## [Data excerpts]
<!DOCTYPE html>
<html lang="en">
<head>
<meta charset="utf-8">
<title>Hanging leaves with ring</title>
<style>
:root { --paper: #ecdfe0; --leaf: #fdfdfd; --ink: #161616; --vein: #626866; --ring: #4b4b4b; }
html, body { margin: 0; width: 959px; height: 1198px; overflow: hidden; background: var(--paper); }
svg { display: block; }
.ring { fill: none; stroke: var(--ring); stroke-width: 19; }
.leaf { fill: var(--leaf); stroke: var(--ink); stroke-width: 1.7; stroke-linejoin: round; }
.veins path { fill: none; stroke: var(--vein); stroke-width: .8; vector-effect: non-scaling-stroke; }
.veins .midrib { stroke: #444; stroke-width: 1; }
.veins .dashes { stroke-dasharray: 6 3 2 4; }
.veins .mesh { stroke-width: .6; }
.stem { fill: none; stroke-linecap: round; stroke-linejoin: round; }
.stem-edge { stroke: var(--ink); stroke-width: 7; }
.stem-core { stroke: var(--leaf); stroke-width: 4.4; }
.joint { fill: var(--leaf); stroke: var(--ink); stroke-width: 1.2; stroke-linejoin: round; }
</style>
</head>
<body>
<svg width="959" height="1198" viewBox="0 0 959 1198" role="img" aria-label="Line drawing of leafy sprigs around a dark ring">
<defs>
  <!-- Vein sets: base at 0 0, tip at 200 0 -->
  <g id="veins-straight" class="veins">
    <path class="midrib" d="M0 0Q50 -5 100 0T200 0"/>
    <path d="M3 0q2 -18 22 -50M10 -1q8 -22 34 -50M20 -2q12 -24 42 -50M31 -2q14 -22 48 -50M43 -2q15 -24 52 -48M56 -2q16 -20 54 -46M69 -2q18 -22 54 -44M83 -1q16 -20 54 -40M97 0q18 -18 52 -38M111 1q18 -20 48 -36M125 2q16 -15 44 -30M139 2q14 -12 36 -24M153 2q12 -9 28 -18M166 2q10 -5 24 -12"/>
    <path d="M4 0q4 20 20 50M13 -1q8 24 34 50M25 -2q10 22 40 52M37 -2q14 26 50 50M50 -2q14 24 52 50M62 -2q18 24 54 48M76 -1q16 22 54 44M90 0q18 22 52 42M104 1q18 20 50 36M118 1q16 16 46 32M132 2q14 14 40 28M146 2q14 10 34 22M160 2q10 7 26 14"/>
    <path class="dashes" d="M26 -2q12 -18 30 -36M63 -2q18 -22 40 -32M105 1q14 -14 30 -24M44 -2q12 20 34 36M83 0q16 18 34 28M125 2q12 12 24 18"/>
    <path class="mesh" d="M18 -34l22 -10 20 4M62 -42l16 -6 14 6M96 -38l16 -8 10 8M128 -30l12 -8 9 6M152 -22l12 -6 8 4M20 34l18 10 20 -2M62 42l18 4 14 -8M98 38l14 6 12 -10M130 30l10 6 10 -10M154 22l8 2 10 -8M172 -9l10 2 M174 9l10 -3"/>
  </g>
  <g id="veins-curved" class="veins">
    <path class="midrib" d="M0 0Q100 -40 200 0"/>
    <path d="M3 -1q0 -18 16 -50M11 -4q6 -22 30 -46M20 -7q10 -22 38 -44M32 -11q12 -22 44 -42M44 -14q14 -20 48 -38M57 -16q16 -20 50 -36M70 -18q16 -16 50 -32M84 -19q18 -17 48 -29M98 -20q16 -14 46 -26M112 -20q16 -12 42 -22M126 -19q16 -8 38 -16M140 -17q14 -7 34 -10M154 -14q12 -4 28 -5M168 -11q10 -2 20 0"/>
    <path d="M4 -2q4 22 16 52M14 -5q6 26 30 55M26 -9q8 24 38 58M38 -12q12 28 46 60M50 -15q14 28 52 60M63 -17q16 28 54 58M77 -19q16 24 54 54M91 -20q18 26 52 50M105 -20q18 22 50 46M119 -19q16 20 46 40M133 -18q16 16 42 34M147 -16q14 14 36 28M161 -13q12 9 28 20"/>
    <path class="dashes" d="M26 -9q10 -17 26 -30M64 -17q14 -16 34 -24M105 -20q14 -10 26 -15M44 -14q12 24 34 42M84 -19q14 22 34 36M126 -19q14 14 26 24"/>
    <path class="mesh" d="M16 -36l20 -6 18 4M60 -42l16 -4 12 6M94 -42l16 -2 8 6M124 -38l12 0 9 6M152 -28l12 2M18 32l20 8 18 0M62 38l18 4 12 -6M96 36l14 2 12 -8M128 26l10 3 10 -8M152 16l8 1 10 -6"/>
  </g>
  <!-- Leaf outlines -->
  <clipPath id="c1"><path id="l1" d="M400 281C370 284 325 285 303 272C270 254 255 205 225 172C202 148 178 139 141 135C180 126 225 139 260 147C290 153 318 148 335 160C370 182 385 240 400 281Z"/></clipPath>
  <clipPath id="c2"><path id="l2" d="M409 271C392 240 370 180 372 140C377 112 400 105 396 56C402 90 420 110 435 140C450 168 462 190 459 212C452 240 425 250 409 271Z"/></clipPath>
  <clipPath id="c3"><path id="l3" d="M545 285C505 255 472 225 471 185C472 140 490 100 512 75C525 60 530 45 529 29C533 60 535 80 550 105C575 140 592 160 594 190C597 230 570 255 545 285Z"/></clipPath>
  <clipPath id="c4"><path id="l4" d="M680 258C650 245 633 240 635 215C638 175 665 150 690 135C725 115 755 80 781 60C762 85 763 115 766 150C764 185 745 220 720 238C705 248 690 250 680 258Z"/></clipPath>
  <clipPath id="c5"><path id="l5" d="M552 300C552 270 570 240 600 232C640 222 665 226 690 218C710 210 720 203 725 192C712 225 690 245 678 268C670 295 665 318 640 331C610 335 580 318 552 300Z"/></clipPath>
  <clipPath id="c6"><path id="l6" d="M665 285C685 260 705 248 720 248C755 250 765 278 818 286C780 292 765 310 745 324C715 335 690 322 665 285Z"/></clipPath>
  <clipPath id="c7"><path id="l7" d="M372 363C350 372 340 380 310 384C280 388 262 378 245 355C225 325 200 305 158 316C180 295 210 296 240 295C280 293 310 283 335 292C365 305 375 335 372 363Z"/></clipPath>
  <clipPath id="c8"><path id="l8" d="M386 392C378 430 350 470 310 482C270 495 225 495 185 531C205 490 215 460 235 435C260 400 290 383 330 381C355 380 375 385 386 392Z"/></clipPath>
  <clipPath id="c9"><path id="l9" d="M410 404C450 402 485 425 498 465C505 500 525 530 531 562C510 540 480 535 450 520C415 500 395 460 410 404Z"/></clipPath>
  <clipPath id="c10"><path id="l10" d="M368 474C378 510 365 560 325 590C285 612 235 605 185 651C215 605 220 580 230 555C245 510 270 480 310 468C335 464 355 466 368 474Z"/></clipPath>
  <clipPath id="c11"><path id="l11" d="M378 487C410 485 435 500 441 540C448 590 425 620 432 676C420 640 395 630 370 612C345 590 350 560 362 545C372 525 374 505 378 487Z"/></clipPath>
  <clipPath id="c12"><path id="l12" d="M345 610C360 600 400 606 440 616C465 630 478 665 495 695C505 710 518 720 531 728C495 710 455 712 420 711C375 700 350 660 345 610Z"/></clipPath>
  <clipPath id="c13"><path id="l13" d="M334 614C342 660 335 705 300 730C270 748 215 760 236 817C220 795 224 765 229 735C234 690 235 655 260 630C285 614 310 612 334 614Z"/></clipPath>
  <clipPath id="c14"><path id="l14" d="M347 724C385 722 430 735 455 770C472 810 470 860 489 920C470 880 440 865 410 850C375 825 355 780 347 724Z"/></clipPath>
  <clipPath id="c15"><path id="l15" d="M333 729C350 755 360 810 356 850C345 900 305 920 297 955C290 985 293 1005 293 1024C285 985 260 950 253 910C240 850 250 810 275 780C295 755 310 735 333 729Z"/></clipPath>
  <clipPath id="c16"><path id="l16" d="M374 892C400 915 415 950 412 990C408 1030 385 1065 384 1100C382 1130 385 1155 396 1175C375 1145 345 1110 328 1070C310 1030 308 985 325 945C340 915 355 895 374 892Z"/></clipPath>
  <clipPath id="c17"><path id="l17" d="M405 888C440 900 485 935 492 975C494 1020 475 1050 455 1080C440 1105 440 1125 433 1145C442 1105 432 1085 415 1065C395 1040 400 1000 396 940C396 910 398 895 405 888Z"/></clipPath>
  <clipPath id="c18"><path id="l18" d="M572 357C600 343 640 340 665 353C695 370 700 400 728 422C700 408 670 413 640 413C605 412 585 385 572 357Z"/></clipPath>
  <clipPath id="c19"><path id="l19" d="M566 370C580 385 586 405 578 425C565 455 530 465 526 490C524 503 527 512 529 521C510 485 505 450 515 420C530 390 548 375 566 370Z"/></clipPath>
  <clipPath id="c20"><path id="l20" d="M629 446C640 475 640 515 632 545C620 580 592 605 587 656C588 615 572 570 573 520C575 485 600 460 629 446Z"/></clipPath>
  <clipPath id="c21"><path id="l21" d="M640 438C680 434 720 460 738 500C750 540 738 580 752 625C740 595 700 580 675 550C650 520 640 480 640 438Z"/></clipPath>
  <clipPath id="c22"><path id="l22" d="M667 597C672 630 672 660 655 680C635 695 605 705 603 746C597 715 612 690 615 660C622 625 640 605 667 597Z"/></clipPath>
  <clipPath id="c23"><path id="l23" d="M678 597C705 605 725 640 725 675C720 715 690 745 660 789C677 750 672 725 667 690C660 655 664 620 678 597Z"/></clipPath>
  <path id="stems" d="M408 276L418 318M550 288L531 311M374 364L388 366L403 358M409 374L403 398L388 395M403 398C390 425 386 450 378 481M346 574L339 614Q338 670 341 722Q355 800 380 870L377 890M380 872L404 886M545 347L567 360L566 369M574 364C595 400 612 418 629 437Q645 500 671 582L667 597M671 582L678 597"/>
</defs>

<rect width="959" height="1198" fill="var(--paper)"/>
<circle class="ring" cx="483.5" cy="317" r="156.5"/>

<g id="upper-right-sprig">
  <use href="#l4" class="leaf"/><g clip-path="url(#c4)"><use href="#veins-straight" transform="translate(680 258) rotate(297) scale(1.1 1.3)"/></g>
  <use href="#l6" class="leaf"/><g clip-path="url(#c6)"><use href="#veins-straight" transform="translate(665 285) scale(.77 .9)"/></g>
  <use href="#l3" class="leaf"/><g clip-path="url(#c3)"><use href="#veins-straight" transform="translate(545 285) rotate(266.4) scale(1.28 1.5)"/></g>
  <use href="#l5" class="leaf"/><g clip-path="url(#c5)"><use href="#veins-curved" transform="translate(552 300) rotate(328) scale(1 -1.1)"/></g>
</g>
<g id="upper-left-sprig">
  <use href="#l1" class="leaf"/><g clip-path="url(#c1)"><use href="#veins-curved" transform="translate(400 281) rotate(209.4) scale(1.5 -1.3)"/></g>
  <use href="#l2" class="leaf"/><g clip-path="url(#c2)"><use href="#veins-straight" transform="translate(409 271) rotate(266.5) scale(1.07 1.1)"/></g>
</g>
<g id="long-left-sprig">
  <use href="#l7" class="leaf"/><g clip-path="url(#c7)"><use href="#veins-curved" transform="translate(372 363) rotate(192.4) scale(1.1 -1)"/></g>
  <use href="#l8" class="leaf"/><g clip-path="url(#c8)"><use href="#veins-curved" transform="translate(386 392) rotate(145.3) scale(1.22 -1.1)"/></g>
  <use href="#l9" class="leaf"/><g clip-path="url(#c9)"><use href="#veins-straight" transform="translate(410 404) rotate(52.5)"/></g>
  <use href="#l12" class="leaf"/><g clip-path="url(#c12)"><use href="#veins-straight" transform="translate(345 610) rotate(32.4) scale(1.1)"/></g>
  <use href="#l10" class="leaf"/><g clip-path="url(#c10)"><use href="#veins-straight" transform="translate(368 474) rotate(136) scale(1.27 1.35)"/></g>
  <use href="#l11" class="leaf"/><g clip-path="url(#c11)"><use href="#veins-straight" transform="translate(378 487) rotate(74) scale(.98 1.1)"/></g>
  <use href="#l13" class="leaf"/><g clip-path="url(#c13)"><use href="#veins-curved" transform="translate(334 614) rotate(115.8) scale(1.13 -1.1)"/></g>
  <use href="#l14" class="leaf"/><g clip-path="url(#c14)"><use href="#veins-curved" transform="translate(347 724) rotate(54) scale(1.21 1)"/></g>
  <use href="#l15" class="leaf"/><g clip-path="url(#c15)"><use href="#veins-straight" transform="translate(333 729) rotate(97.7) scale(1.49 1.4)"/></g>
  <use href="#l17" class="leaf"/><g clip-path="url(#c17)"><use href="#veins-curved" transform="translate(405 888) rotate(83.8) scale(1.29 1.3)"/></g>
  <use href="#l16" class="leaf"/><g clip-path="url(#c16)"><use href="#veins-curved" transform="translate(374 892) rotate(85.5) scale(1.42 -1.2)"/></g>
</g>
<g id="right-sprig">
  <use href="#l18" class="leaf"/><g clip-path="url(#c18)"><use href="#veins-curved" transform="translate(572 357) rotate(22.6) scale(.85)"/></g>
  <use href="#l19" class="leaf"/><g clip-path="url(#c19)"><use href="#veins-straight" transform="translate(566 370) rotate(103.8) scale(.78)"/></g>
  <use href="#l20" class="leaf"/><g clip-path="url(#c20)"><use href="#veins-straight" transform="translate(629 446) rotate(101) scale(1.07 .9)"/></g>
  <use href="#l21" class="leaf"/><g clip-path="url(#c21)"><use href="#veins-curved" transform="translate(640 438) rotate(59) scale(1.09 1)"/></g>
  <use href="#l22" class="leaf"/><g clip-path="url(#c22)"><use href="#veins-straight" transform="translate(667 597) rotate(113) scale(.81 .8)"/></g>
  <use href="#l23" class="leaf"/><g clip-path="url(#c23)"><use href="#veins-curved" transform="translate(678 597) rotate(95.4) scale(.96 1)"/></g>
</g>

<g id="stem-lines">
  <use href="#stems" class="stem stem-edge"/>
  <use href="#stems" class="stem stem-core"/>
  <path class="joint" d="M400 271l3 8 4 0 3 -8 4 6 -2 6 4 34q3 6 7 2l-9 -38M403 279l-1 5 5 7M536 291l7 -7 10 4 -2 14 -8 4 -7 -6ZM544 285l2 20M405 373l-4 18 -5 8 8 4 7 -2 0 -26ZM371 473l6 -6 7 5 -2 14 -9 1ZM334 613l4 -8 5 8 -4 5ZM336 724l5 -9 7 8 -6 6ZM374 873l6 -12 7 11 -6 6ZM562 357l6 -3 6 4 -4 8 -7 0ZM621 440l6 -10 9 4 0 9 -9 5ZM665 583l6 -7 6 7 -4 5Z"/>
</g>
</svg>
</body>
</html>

## [Task requirements]
Return a word-for-word copy of the lines above from the one holding "892C400 915 415" through the one holding "357C600 343 640", with both of them included and nothing besides.

## [Result of the exercise]
  <clipPath id="c16"><path id="l16" d="M374 892C400 915 415 950 412 990C408 1030 385 1065 384 1100C382 1130 385 1155 396 1175C375 1145 345 1110 328 1070C310 1030 308 985 325 945C340 915 355 895 374 892Z"/></clipPath>
  <clipPath id="c17"><path id="l17" d="M405 888C440 900 485 935 492 975C494 1020 475 1050 455 1080C440 1105 440 1125 433 1145C442 1105 432 1085 415 1065C395 1040 400 1000 396 940C396 910 398 895 405 888Z"/></clipPath>
  <clipPath id="c18"><path id="l18" d="M572 357C600 343 640 340 665 353C695 370 700 400 728 422C700 408 670 413 640 413C605 412 585 385 572 357Z"/></clipPath>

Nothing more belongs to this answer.